Tower of St. Hugo of the Hills Church  

BLOOMFIELD HILLS - In 2005 a third carillon was dedicated in the area of Bloomfield Hills in the state Michigan. Tower and carillon were a gift to the parishioners of St. Hugo's of Wilda King Tiffany. She was born on August 7, 1909, and died July 8, 2004, almost 95 years of age. The groundbreaking ceremony for the tower took place on July 12, 2004, the day of her cremation. Her ashes have been placed on a small "columbarium nitch" in the tower.

The 100-foot bell tower of St. Hugo of the Hills Church now houses a carillon of 48 bells, all cast by Bell-foundry Royal Eijsbouts in Asten, The Netherlands.

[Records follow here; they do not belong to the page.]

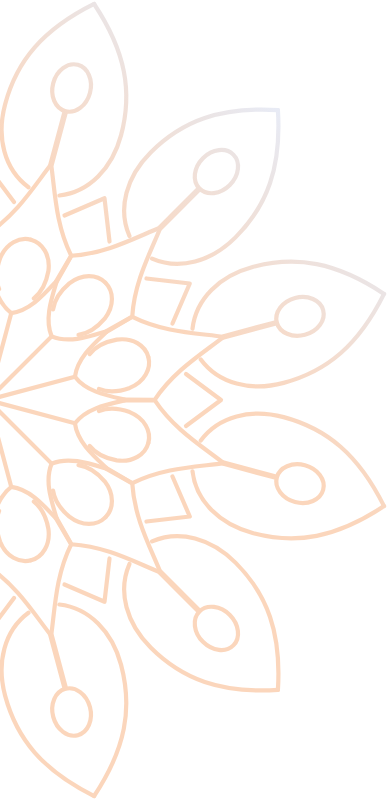
<!DOCTYPE html>
<html lang="en">
<head>
<meta charset="utf-8">
<title>Half mandala ornament</title>
<style>
:root { --paper: #ffffff; --peach: #fbd6bc; --blush: #f5dccd; --mist: #ebe4e4; --ice: #e8ebf5; }
html, body { margin: 0; background: var(--paper); overflow: hidden; }
.ornament { display: block; width: 389px; height: 800px; background: var(--paper); }
.linework { fill: none; stroke: #fff; stroke-width: 4.2; stroke-linecap: round; stroke-linejoin: round; }
.stem { stroke-width: 5.6; }
.stop-ice { stop-color: var(--ice); }
.stop-mist { stop-color: var(--mist); }
.stop-blush { stop-color: var(--blush); }
.stop-peach { stop-color: var(--peach); }
</style>
</head>
<body>
<svg class="ornament" viewBox="0 0 389 800" role="img" aria-label="Half of a mandala flower drawn in peach lines">
  <defs>
    <linearGradient id="tint" gradientUnits="userSpaceOnUse" x1="278" y1="111" x2="118" y2="271">
      <stop class="stop-ice" offset="0"/>
      <stop class="stop-mist" offset=".25"/>
      <stop class="stop-blush" offset=".65"/>
      <stop class="stop-peach" offset="1"/>
    </linearGradient>

    <g id="half-petal">
      <path d="M216 16C227 44 256 60 290 60C335 60 372 43 410 0"/>
      <path d="M244 0C218 11 187 20 161 43L132 35"/>
      <path d="M90 0C97 17 115 26 132 35"/>
      <path d="M110 18C118 24 128 26 140 25C156 23 166 12 166 0"/>
    </g>

    <g id="sector">
      <use href="#half-petal"/>
      <use href="#half-petal" transform="scale(1 -1)"/>
      <path d="M0 0H90"/>
      <path class="stem" d="M244 0H298"/>
      <ellipse cx="323" cy="0" rx="24" ry="19"/>
      <path d="M198 -26L233 0L198 26" transform="rotate(15)"/>
    </g>

    <mask id="mandala" maskUnits="userSpaceOnUse" x="0" y="0" width="389" height="800">
      <g class="linework" transform="translate(-12 400)">
        <use href="#sector" transform="rotate(-105)"/>
        <use href="#sector" transform="rotate(-75)"/>
        <use href="#sector" transform="rotate(-45)"/>
        <use href="#sector" transform="rotate(-15)"/>
        <use href="#sector" transform="rotate(15)"/>
        <use href="#sector" transform="rotate(45)"/>
        <use href="#sector" transform="rotate(75)"/>
        <use href="#sector" transform="rotate(105)"/>
      </g>
    </mask>
  </defs>
  <rect width="389" height="800" fill="url(#tint)" mask="url(#mandala)"/>
</svg>
</body>
</html>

The bell profile is based on the bells cast for the Main Town Hall carillon in Gdansk, the sound of which appealed to the carillon committee at St. Hugo's as they were researching different sounds and different bellfounders.

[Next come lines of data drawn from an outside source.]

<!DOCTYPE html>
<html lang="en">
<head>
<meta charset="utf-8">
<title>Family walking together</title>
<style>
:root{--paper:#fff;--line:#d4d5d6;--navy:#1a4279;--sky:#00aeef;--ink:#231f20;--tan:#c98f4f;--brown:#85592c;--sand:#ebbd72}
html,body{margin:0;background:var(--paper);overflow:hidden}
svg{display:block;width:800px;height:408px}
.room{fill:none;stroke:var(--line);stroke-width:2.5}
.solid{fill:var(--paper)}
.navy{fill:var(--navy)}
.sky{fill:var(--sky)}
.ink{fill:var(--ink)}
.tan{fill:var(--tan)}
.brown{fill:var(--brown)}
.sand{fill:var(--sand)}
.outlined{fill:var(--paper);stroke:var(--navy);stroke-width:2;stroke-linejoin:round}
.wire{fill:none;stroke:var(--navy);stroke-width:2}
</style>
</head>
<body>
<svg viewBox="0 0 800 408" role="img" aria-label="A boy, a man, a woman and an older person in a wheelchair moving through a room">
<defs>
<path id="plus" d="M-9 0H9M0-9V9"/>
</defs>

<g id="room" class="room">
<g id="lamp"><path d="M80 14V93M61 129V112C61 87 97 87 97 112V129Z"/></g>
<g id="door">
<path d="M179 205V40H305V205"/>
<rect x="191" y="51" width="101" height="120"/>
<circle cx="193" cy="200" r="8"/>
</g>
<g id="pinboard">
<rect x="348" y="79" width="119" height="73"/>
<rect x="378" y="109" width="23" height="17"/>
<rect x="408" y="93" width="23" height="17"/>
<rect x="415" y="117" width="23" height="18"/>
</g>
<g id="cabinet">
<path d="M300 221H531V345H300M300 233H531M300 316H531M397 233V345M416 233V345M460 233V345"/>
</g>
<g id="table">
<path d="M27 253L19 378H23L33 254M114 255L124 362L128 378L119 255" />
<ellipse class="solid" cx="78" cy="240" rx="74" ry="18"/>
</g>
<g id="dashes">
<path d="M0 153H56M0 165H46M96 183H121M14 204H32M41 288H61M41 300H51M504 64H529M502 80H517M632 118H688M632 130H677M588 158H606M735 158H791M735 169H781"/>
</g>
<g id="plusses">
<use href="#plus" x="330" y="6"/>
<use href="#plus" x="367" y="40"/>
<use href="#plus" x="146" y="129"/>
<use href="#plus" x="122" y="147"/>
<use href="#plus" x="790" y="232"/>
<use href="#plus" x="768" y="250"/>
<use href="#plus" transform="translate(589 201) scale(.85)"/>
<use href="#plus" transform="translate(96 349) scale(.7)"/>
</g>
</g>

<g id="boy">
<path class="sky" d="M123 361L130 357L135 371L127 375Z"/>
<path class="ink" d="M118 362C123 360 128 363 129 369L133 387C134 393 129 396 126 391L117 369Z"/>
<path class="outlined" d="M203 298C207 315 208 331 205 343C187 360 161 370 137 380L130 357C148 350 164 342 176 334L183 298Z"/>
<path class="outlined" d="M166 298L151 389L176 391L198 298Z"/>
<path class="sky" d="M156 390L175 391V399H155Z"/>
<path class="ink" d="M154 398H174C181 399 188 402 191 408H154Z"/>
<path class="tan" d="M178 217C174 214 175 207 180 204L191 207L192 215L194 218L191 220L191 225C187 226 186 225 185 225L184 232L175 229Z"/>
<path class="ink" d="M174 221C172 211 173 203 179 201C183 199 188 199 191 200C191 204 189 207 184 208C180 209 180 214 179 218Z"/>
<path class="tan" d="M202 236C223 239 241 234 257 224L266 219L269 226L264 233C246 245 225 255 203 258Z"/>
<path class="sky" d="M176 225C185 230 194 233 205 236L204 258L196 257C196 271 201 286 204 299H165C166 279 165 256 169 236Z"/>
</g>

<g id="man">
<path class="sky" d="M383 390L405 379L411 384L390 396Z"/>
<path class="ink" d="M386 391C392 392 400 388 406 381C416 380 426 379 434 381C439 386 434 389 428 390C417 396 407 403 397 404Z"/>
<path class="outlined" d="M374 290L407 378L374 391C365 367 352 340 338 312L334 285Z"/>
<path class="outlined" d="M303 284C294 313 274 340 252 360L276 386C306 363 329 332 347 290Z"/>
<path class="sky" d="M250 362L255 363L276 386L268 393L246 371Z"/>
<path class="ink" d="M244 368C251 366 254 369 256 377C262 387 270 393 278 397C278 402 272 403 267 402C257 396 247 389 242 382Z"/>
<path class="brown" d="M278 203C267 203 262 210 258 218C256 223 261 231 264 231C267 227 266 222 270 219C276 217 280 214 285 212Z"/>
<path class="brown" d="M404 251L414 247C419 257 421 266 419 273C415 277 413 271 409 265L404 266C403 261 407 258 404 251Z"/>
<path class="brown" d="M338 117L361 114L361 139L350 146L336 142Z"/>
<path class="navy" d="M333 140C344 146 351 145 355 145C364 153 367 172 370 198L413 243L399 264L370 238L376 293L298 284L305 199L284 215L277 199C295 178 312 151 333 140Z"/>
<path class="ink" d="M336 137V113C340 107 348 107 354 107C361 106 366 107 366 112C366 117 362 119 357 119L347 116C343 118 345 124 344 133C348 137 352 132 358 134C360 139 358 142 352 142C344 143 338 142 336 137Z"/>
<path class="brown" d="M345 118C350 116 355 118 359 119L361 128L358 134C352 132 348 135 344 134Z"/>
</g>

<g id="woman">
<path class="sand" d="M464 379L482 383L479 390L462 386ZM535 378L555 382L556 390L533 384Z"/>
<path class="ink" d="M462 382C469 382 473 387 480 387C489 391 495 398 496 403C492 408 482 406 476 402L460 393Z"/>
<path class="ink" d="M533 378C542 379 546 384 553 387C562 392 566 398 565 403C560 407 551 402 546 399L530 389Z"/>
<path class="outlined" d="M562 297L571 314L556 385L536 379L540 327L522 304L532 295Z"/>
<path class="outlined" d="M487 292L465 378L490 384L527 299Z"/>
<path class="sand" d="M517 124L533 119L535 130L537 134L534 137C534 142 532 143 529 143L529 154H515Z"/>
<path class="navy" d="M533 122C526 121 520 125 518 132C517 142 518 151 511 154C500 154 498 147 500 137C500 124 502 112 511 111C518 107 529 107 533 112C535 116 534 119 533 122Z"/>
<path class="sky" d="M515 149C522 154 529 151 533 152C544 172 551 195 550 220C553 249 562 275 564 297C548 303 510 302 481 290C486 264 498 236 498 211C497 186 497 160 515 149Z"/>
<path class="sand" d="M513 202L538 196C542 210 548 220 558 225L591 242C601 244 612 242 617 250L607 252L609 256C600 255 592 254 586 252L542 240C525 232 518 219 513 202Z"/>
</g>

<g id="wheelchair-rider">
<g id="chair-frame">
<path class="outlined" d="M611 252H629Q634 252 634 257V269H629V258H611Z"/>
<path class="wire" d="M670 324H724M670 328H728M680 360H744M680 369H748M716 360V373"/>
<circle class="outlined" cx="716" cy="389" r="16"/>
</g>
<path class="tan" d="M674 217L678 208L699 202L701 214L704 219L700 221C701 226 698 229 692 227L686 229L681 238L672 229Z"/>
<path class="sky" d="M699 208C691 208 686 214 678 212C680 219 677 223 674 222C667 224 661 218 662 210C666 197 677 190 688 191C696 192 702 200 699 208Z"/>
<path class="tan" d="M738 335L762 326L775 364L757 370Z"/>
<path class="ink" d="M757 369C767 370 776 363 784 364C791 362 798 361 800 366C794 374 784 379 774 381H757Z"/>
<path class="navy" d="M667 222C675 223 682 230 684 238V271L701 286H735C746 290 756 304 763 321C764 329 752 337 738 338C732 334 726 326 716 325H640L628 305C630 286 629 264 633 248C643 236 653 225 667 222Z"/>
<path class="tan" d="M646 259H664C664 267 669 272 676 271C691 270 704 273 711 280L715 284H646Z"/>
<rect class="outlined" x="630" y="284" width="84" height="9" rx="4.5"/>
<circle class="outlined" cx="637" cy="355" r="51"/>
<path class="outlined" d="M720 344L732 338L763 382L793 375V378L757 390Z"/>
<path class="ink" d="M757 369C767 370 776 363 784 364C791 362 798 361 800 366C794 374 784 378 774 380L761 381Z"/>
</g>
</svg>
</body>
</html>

The new Gdansk bells were based on historic bells cast by Johannes Moor for the original Town Hall carillon in Gdansk. The profile and tuning were also influenced by the famous 17th century founders Pieter and François Hemony. Whereas the Gdansk carillon is in mean tone tuning, it was decided to utilize equal temperament tuning for the St. Hugo carillon to allow performance of the widest range of carillon literature.

The low C, D and F are installed as swinging bells and placed at the very top of the bellframe, where they are visible through the bellchamber openings and so that their sound carries for a great distance.

The consultant for the carillon was Patrick Macoska, Director of Music and carillonneur at St. Mary's of Redford, Detroit. The architect for the tower was Anthony Gholz. In November, 2004, the bells were blessed by Monsignor Anthony Tocco, Pastor of St. Hugo's.

The tower is clad with more than 1,600 pieces of Mankato Kasota limestone from Minnesota. The masonry panels, attached with stainless steel clips to an iron frame, were chosen to match the rest of the church. Stone masons have worked through the winter, wrestling with limestone panels that weigh an average of 150 lbs. Constructing the tower was not an easy job for the builders, since the tower is set up on a hill. Occasionally it was very windy and cold up there.

The tower has become a new landmark. It is beautiful and with the carillon not only a delight for the eyes but also for the ears. An interior iron spiral staircase provides access to the playing room, 57 steps from the ground level - about 60 feet up - and the top of the tower. A practice keyboard with options for recording melodies for the automatic playing system has been installed as well.

On July 10, 2005, the recital for the dedication of the tower and the inauguration of the carillon was given by Milford Myhre, Carillonneur Emeritus.